But that would clearly support the case for meanmouths evolving in the St. Croix, because both habitats are present: clear, cool, flowing smallmouth waters during half the summer; still, murky, warm largemouth waters the rest of the summer. Wouldn’t that be the ideal habitat for a hybrid?
While we St. Croix River aficionados tremble at the thought of an impending invasion of Asian carp—bigheads, silvers or both—here, sneaking in under the radar, comes the meanmouth. Not invasive, nor destructive (that we know of), but of concern nonetheless.
If the meanmouth is really here, what does that say about the health of our beloved St. Croix? I don’t know if the Minnesota and Wisconsin DNRs are aware of these apparent changes in the river's black bass population, but perhaps more observations from other fishermen—preferable some with more ichthyological knowledge than I possess—would help them at least to quantify and track the extent of the changes.
*The origin of the name "meanmouth" is recounted in this quote from In-Fisherman:

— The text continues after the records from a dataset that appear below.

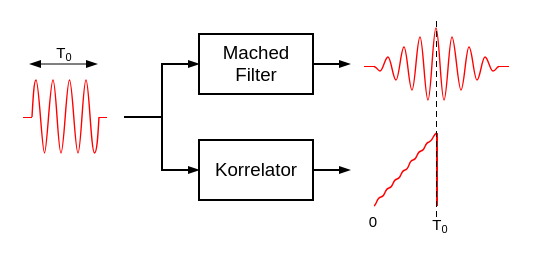
<!DOCTYPE html>
<html lang="de">
<head>
<meta charset="utf-8">
<title>Mached Filter und Korrelator</title>
<style>
:root { --paper: #fff; --ink: #000; --signal: #f00; }
* { box-sizing: border-box; }
html, body { margin: 0; overflow: hidden; }
.diagram {
  position: relative; width: 548px; height: 256px; overflow: hidden;
  background: var(--paper); color: var(--ink);
  font-family: "Liberation Sans", Arial, sans-serif;
}
.lines { position: absolute; inset: 0; display: block; }
.wire { fill: none; stroke: var(--ink); stroke-width: 2; }
.measure { stroke: var(--ink); stroke-width: 1; }
.marker { stroke: var(--ink); stroke-width: 1; stroke-dasharray: 6 4; }
.signal { fill: none; stroke: var(--signal); stroke-width: 1.4; stroke-linejoin: round; }
.rest { stroke-width: 1; }
.drop { stroke-width: 2; }
.block {
  position: absolute; left: 198px; width: 116px; height: 62px;
  display: flex; align-items: center; justify-content: center;
  border: 2px solid var(--ink); background: var(--paper);
  font-size: 18.7px; line-height: 22px; text-align: center;
}
.filter { top: 33px; }
.correlator { top: 139px; }
.label {
  position: absolute; width: 40px; text-align: center;
  font-size: 15px; line-height: 18px; white-space: nowrap;
}
.label sub { font-size: 11px; line-height: 0; vertical-align: -3px; }
.duration { left: 44px; top: 44px; }
.origin { left: 353px; top: 213px; }
.end-time { left: 420px; top: 216px; }
</style>
</head>
<body>
<main class="diagram">
  <svg class="lines" width="548" height="256" viewBox="0 0 548 256" aria-hidden="true">
    <defs>
      <path id="arrowhead" d="M0 0L-12 -4V4Z"/>
    </defs>

    <g id="input-pulse">
      <line class="measure" x1="34" y1="64" x2="94" y2="64"/>
      <use href="#arrowhead" x="98" y="64"/>
      <use href="#arrowhead" transform="translate(29 64) rotate(180)"/>
      <path class="signal rest" d="M23 117.5H32M99 117.5H107"/>
      <path class="signal" d="M32 117C33 99 34 80 36 80C39 80 42 153 44.5 153S50 80 53 80S58 153 61 153S66.500 80 69.500 80S75 153 78 153S83 80 86 80S91 153 94.500 153C97 153 98 135 99 117"/>
    </g>

    <g id="wires">
      <path class="wire" d="M124 117H162M190 64H162V170H190M313 64H341M313 170H341"/>
      <use href="#arrowhead" x="200" y="64"/>
      <use href="#arrowhead" x="200" y="170"/>
      <use href="#arrowhead" x="351" y="64"/>
      <use href="#arrowhead" x="351" y="170"/>
    </g>

    <g id="filter-output">
      <path class="signal rest" d="M364 66.500H375M498 66.500H509"/>
      <path class="signal" d="M374 66.500C377 67 378 71 380 71C383 71 385 57 388 57S393 80 396 80S401 47 404 47S409 90 412 90S417 37 420 37S425 100 428 100S433 28 436 28S441 100 444 100S449 37 452 37S458 90 461 90S466 47 469 47S474 80 477 80S482 57 485 57S490 71 493 71C496 71 496 67 499 66.500"/>
    </g>

    <g id="correlator-output">
      <path class="signal" d="M374 206C377 205 376 198 381 197C386 196 384 189 389 188C394 187 392 180 397 179C402 178 400 171 405 170C410 169 408 161 413 160C418 159 416 152 421 151C426 150 424 143 429 142C433 141 433 134 437 133"/>
      <line class="signal drop" x1="437" y1="133" x2="437" y2="206"/>
    </g>

    <line class="marker" x1="436.500" y1="21" x2="436.500" y2="217"/>
  </svg>

  <div class="block filter">Mached<br>Filter</div>
  <div class="block correlator">Korrelator</div>

  <div class="label duration">T<sub>0</sub></div>
  <div class="label origin">0</div>
  <div class="label end-time">T<sub>0</sub></div>
</main>
</body>
</html>
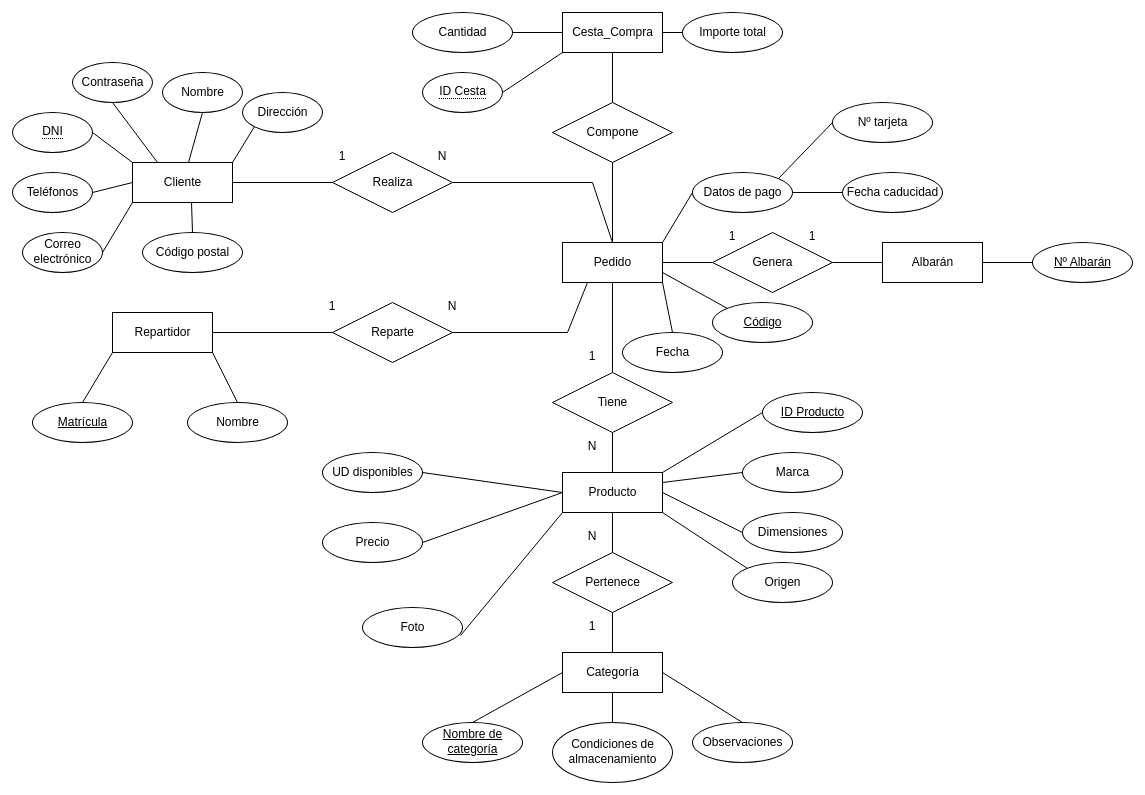
<!DOCTYPE html>
<html lang="es">
<head>
<meta charset="utf-8">
<title>Diagrama entidad-relación: pedidos</title>
<style>
:root { --ink: #000; --paper: #fff; }
* { box-sizing: border-box; }
html, body { margin: 0; }
body { background: var(--paper); }
.diagram {
  position: relative; width: 1145px; height: 795px; overflow: hidden;
  background: var(--paper); color: var(--ink);
  font: 12px/15px "Liberation Sans", Arial, sans-serif; text-align: center;
}
.connectors { position: absolute; left: 0; top: 0; fill: none; stroke: var(--ink); }
.entity, .attribute, .relation, .cardinality {
  position: absolute; left: var(--x); top: var(--y);
  display: flex; align-items: center; justify-content: center;
  white-space: nowrap; padding-bottom: 1px;
}
.entity, .attribute { width: 101px; height: 41px; border: 1px solid var(--ink); background: var(--paper); }
.attribute { border-radius: 50%; }
.small { width: 81px; }
.large { width: 121px; height: 61px; }
.relation { width: 121px; height: 61px; }
.relation svg { position: absolute; left: 0; top: 0; }
.relation span { position: relative; }
.rhombus { fill: var(--paper); stroke: var(--ink); }
.cardinality { width: 20px; height: 20px; }
.key { text-decoration: underline; }
.weak-key { line-height: 13px; border-bottom: 1px dotted var(--ink); }
</style>
</head>
<body>
<main class="diagram">
  <svg class="connectors" width="1145" height="795" aria-hidden="true">
    <defs><polygon id="rhombus" class="rhombus" points="60.5,0.5 120.5,30.5 60.5,60.5 0.5,30.5"/></defs>
    <g transform="translate(.5 .5)">
      <g id="cesta-links">
        <line x1="512" y1="32" x2="562" y2="32"/>
        <line x1="502" y1="92" x2="562" y2="52"/>
        <line x1="662" y1="32" x2="682" y2="32"/>
        <line x1="612" y1="52" x2="612" y2="102"/>
        <line x1="612" y1="162" x2="612" y2="242"/>
      </g>
      <g id="cliente-links">
        <line x1="112" y1="102" x2="157" y2="162"/>
        <line x1="202" y1="112" x2="188" y2="162"/>
        <line x1="254" y1="126" x2="232" y2="162"/>
        <line x1="92" y1="132" x2="132" y2="162"/>
        <line x1="92" y1="192" x2="132" y2="182"/>
        <line x1="102" y1="252" x2="132" y2="202"/>
        <line x1="191" y1="202" x2="192" y2="232"/>
        <line x1="232" y1="182" x2="332" y2="182"/>
        <polyline points="452,182 592,182 612,242"/>
      </g>
      <g id="repartidor-links">
        <line x1="112" y1="352" x2="82" y2="402"/>
        <line x1="212" y1="352" x2="237" y2="402"/>
        <line x1="212" y1="332" x2="332" y2="332"/>
        <polyline points="452,332 567,332 587,282"/>
      </g>
      <g id="pedido-links">
        <line x1="662" y1="242" x2="692" y2="192"/>
        <line x1="778" y1="178" x2="832" y2="122"/>
        <line x1="792" y1="192" x2="842" y2="192"/>
        <line x1="662" y1="262" x2="712" y2="262"/>
        <line x1="832" y1="262" x2="882" y2="262"/>
        <line x1="982" y1="262" x2="1032" y2="262"/>
        <line x1="662" y1="272" x2="727" y2="308"/>
        <line x1="662" y1="282" x2="672" y2="332"/>
        <line x1="612" y1="282" x2="612" y2="372"/>
        <line x1="612" y1="432" x2="612" y2="472"/>
      </g>
      <g id="producto-links">
        <line x1="662" y1="472" x2="762" y2="412"/>
        <line x1="662" y1="482" x2="742" y2="472"/>
        <line x1="662" y1="492" x2="742" y2="532"/>
        <line x1="662" y1="512" x2="747" y2="568"/>
        <line x1="422" y1="472" x2="562" y2="492"/>
        <line x1="422" y1="542" x2="562" y2="492"/>
        <line x1="460" y1="635" x2="562" y2="512"/>
        <line x1="612" y1="512" x2="612" y2="552"/>
        <line x1="612" y1="612" x2="612" y2="652"/>
      </g>
      <g id="categoria-links">
        <line x1="562" y1="672" x2="472" y2="722"/>
        <line x1="612" y1="692" x2="612" y2="722"/>
        <line x1="662" y1="672" x2="742" y2="722"/>
      </g>
    </g>
  </svg>

  <div class="entity" style="--x:562px;--y:12px">Cesta_Compra</div>
  <div class="attribute" style="--x:412px;--y:12px">Cantidad</div>
  <div class="attribute small" style="--x:422px;--y:72px"><span class="weak-key">ID Cesta</span></div>
  <div class="attribute" style="--x:682px;--y:12px">Importe total</div>
  <div class="relation" style="--x:552px;--y:102px"><svg width="121" height="61"><use href="#rhombus"/></svg><span>Compone</span></div>

  <div class="entity" style="--x:132px;--y:162px">Cliente</div>
  <div class="attribute small" style="--x:72px;--y:62px">Contraseña</div>
  <div class="attribute small" style="--x:162px;--y:72px">Nombre</div>
  <div class="attribute small" style="--x:242px;--y:92px">Dirección</div>
  <div class="attribute small" style="--x:12px;--y:112px"><span class="weak-key">DNI</span></div>
  <div class="attribute small" style="--x:12px;--y:172px">Teléfonos</div>
  <div class="attribute small" style="--x:22px;--y:232px">Correo<br>electrónico</div>
  <div class="attribute" style="--x:142px;--y:232px">Código postal</div>
  <div class="relation" style="--x:332px;--y:152px"><svg width="121" height="61"><use href="#rhombus"/></svg><span>Realiza</span></div>
  <div class="cardinality" style="--x:332px;--y:147px">1</div>
  <div class="cardinality" style="--x:432px;--y:147px">N</div>

  <div class="entity" style="--x:112px;--y:312px">Repartidor</div>
  <div class="attribute" style="--x:32px;--y:402px"><span class="key">Matrícula</span></div>
  <div class="attribute" style="--x:187px;--y:402px">Nombre</div>
  <div class="relation" style="--x:332px;--y:302px"><svg width="121" height="61"><use href="#rhombus"/></svg><span>Reparte</span></div>
  <div class="cardinality" style="--x:322px;--y:297px">1</div>
  <div class="cardinality" style="--x:442px;--y:297px">N</div>

  <div class="entity" style="--x:562px;--y:242px">Pedido</div>
  <div class="attribute" style="--x:692px;--y:172px">Datos de pago</div>
  <div class="attribute" style="--x:832px;--y:102px">Nº tarjeta</div>
  <div class="attribute" style="--x:842px;--y:172px">Fecha caducidad</div>
  <div class="attribute" style="--x:712px;--y:302px"><span class="key">Código</span></div>
  <div class="attribute" style="--x:622px;--y:332px">Fecha</div>
  <div class="relation" style="--x:712px;--y:232px"><svg width="121" height="61"><use href="#rhombus"/></svg><span>Genera</span></div>
  <div class="cardinality" style="--x:722px;--y:227px">1</div>
  <div class="cardinality" style="--x:802px;--y:227px">1</div>

  <div class="entity" style="--x:882px;--y:242px">Albarán</div>
  <div class="attribute" style="--x:1032px;--y:242px"><span class="key">Nº Albarán</span></div>

  <div class="relation" style="--x:552px;--y:372px"><svg width="121" height="61"><use href="#rhombus"/></svg><span>Tiene</span></div>
  <div class="cardinality" style="--x:582px;--y:347px">1</div>
  <div class="cardinality" style="--x:582px;--y:437px">N</div>

  <div class="entity" style="--x:562px;--y:472px">Producto</div>
  <div class="attribute" style="--x:762px;--y:392px"><span class="key">ID Producto</span></div>
  <div class="attribute" style="--x:742px;--y:452px">Marca</div>
  <div class="attribute" style="--x:742px;--y:512px">Dimensiones</div>
  <div class="attribute" style="--x:732px;--y:562px">Origen</div>
  <div class="attribute" style="--x:322px;--y:452px">UD disponibles</div>
  <div class="attribute" style="--x:322px;--y:522px">Precio</div>
  <div class="attribute" style="--x:362px;--y:607px">Foto</div>
  <div class="relation" style="--x:552px;--y:552px"><svg width="121" height="61"><use href="#rhombus"/></svg><span>Pertenece</span></div>
  <div class="cardinality" style="--x:582px;--y:527px">N</div>
  <div class="cardinality" style="--x:582px;--y:617px">1</div>

  <div class="entity" style="--x:562px;--y:652px">Categoría</div>
  <div class="attribute" style="--x:422px;--y:722px"><span class="key">Nombre de<br>categoría</span></div>
  <div class="attribute large" style="--x:552px;--y:722px">Condiciones de<br>almacenamiento</div>
  <div class="attribute" style="--x:692px;--y:722px">Observaciones</div>
</main>
</body>
</html>
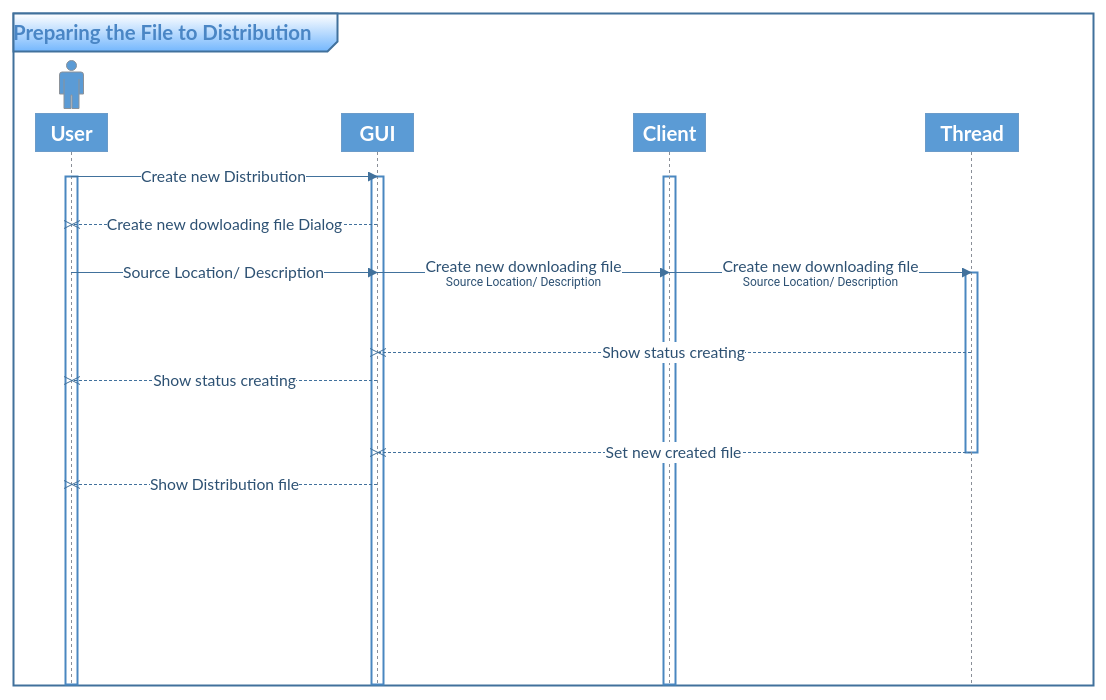
<!DOCTYPE html>
<html lang="en">
<head>
<meta charset="utf-8">
<title>Preparing the File to Distribution</title>
<style>
:root {
  --paper: #ffffff;
  --node: #5b9bd5;
  --node-edge: #6b9bc9;
  --bar: #4a87c0;
  --line: #41719c;
  --lifeline: #8a8f98;
  --title: #4a86c5;
  --ink: #2d5173;
  --tab-end: #74b7fd;
}
* { box-sizing: border-box; }
html, body { margin: 0; overflow: hidden; }
.diagram {
  position: relative;
  width: 1106px;
  height: 700px;
  overflow: hidden;
  background: var(--paper);
  color: var(--ink);
  font-family: Lato, sans-serif;
}
.wires { position: absolute; left: 0; top: 0; display: block; }
.frame { fill: none; stroke: var(--line); stroke-width: 2; }
.tab { fill: url(#tab-fill); stroke: var(--line); stroke-width: 2; }
.actor { fill: var(--node); stroke: #8c9299; stroke-width: 1; }
.activation { fill: var(--paper); stroke: var(--bar); stroke-width: 2; }
.lifeline { stroke: var(--lifeline); stroke-width: 1; stroke-dasharray: 3 3; }
.call { stroke: var(--line); stroke-width: 1; marker-end: url(#solid-head); }
.reply { stroke: var(--line); stroke-width: 1; stroke-dasharray: 3 2; marker-end: url(#open-head); }
.title {
  position: absolute;
  left: 13px;
  top: 13px;
  height: 39px;
  margin: 0;
  font-size: 20.4px;
  line-height: 39px;
  font-weight: 700;
  color: var(--title);
  white-space: nowrap;
}
.participant {
  position: absolute;
  top: 113px;
  width: 73px;
  height: 39px;
  display: flex;
  align-items: center;
  justify-content: center;
  background: var(--node);
  border: 1px solid var(--node-edge);
  color: #fff;
  font-size: 20.4px;
  font-weight: 700;
}
.user { left: 35px; }
.gui { left: 341px; }
.client { left: 633px; }
.thread { left: 925px; width: 94px; }
.message {
  position: absolute;
  height: 21px;
  display: flex;
  flex-direction: column;
  align-items: center;
  background: var(--paper);
  font-size: 15.7px;
  line-height: 21px;
  white-space: nowrap;
}
.message.detailed { height: 33px; }
.message small { font: 12px/12px Roboto, sans-serif; margin-top: -1px; }
</style>
</head>
<body>
<main class="diagram">
  <svg class="wires" width="1106" height="700" viewBox="0 0 1106 700" aria-hidden="true">
    <defs>
      <linearGradient id="tab-fill" x1="0" y1="0" x2="0" y2="1">
        <stop offset="0" stop-color="#ffffff"/>
        <stop offset="1" stop-color="#74b7fd"/>
      </linearGradient>
      <marker id="solid-head" markerUnits="userSpaceOnUse" markerWidth="10" markerHeight="10" refX="10" refY="5">
        <polygon points="0,0 10,5 0,10" fill="#41719c"/>
      </marker>
      <marker id="open-head" markerUnits="userSpaceOnUse" markerWidth="10" markerHeight="10" refX="1" refY="5" overflow="visible">
        <polyline points="9,1 1,5 9,9" fill="none" stroke="#41719c" transform="rotate(180 1 5)"/>
      </marker>
    </defs>

    <rect class="frame" x="13.5" y="13.5" width="1080" height="672"/>
    <polygon class="tab" points="13.5,13.5 337.5,13.5 337.5,41.5 327.5,51.5 13.5,51.5"/>

    <g class="actor">
      <circle cx="71.5" cy="65.5" r="5"/>
      <path d="M62 72H81Q83.500 72 83.500 75V94H79V108.500H72V95H71V108.500H64V94H59.500V75Q59.500 72 62 72Z"/>
      <path d="M64 94V79M79 94V79" fill="none"/>
    </g>

    <g class="activations">
      <rect class="activation" x="65.5" y="176.500" width="12" height="508"/>
      <rect class="activation" x="371.5" y="176.500" width="12" height="508"/>
      <rect class="activation" x="663.5" y="176.500" width="12" height="508"/>
      <rect class="activation" x="965.5" y="272.500" width="12" height="180"/>
    </g>

    <g class="lifelines">
      <line class="lifeline" x1="71.500" y1="152" x2="71.500" y2="685"/>
      <line class="lifeline" x1="377.500" y1="152" x2="377.500" y2="685"/>
      <line class="lifeline" x1="669.500" y1="152" x2="669.500" y2="685"/>
      <line class="lifeline" x1="971.500" y1="152" x2="971.500" y2="685"/>
    </g>

    <g class="calls">
      <line class="call" x1="71" y1="176.500" x2="378" y2="176.500"/>
      <line class="call" x1="71" y1="272.500" x2="378" y2="272.500"/>
      <line class="call" x1="377" y1="272.500" x2="670" y2="272.500"/>
      <line class="call" x1="669" y1="272.500" x2="972" y2="272.500"/>
    </g>
    <g class="replies">
      <line class="reply" x1="377" y1="224.500" x2="72" y2="224.500" marker-end="url(#open-head)"/>
      <line class="reply" x1="971" y1="352.500" x2="378" y2="352.500"/>
      <line class="reply" x1="377" y1="380.500" x2="72" y2="380.500"/>
      <line class="reply" x1="971" y1="452.500" x2="378" y2="452.500"/>
      <line class="reply" x1="377" y1="484.500" x2="72" y2="484.500"/>
    </g>
    <g fill="none" stroke="#41719c">
      <polyline points="80,220.500 72,224.500 80,228.500"/>
      <polyline points="386,348.500 378,352.500 386,356.500"/>
      <polyline points="80,376.500 72,380.500 80,384.500"/>
      <polyline points="386,448.500 378,452.500 386,456.500"/>
      <polyline points="80,480.500 72,484.500 80,488.500"/>
    </g>
  </svg>

  <h1 class="title">Preparing the File to Distribution</h1>

  <div class="participant user">User</div>
  <div class="participant gui">GUI</div>
  <div class="participant client">Client</div>
  <div class="participant thread">Thread</div>

  <div class="message" style="left:141px;top:166px;width:165px">Create new Distribution</div>
  <div class="message" style="left:107px;top:214px;width:235px">Create new dowloading file Dialog</div>
  <div class="message" style="left:123px;top:262px;width:201px">Source Location/ Description</div>
  <div class="message detailed" style="left:425px;top:256px;width:197px">Create new downloading file<small>Source Location/ Description</small></div>
  <div class="message detailed" style="left:722px;top:256px;width:197px">Create new downloading file<small>Source Location/ Description</small></div>
  <div class="message" style="left:602px;top:342px;width:143px">Show status creating</div>
  <div class="message" style="left:153px;top:370px;width:143px">Show status creating</div>
  <div class="message" style="left:605px;top:442px;width:137px">Set new created file</div>
  <div class="message" style="left:150px;top:474px;width:149px">Show Distribution file</div>
</main>
</body>
</html>
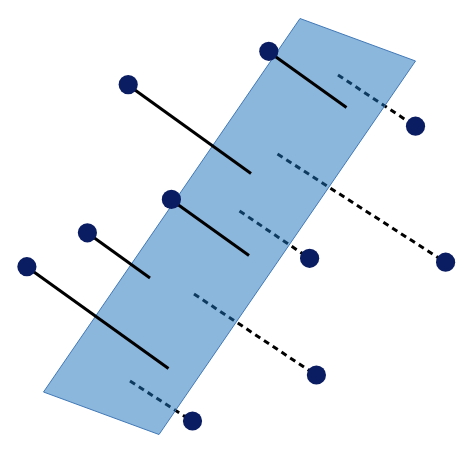
<!DOCTYPE html>
<html lang="en">
<head>
<meta charset="utf-8">
<title>Points projected onto a plane</title>
<style>
:root {
  --paper: #ffffff;
  --plane: #1f72ba;
  --plane-edge: #4179b8;
  --line: #000000;
  --point: #0a1c62;
}
html, body { margin: 0; overflow: hidden; background: var(--paper); }
.diagram { display: block; width: 473px; height: 454px; }
.plane { fill: var(--plane); fill-opacity: .51; stroke: var(--plane-edge); stroke-width: 1; }
.behind, .front { stroke: var(--line); stroke-width: 3; }
.behind { stroke-dasharray: 6 4.5; }
.points { fill: var(--point); }
</style>
</head>
<body>
<svg class="diagram" viewBox="0 0 473 454" role="img" aria-label="Points on both sides of a tilted plane, each joined to it by a line">
  <g class="behind">
    <line x1="338" y1="75" x2="415" y2="126"/>
    <line x1="277.5" y1="154" x2="445" y2="262"/>
    <line x1="239.5" y1="211" x2="309" y2="258"/>
    <line x1="194" y1="294" x2="316" y2="375"/>
    <line x1="130" y1="381" x2="192" y2="421"/>
  </g>
  <polygon class="plane" points="300,18.5 415.5,61 159,434.5 43.5,392"/>
  <g class="front">
    <line x1="269" y1="52" x2="346.5" y2="107.5"/>
    <line x1="128" y1="85" x2="251" y2="173.5"/>
    <line x1="171.5" y1="200" x2="249" y2="255.5"/>
    <line x1="87.5" y1="233" x2="150" y2="278"/>
    <line x1="27" y1="267" x2="168.5" y2="368.5"/>
  </g>
  <g class="points">
    <circle cx="268.8" cy="51.3" r="9.6"/>
    <circle cx="128.2" cy="84.6" r="9.6"/>
    <circle cx="171.4" cy="199.4" r="9.6"/>
    <circle cx="87.4" cy="232.8" r="9.6"/>
    <circle cx="26.9" cy="266.7" r="9.6"/>
    <circle cx="415.5" cy="126.2" r="9.6"/>
    <circle cx="445.6" cy="262.2" r="9.6"/>
    <circle cx="309.6" cy="258.3" r="9.6"/>
    <circle cx="316.4" cy="375" r="9.6"/>
    <circle cx="192.5" cy="421" r="9.6"/>
  </g>
</svg>
</body>
</html>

“The term “meanmouth bass” was born when Childers observed a school of largemouth-smallmouths attacking a female swimmer. “The bass leaped from the water and struck her on the head and chest,” he wrote, “and drove her from the pond.” On another occasion, he watched meanmouths attack a dog that ventured into shallow water.”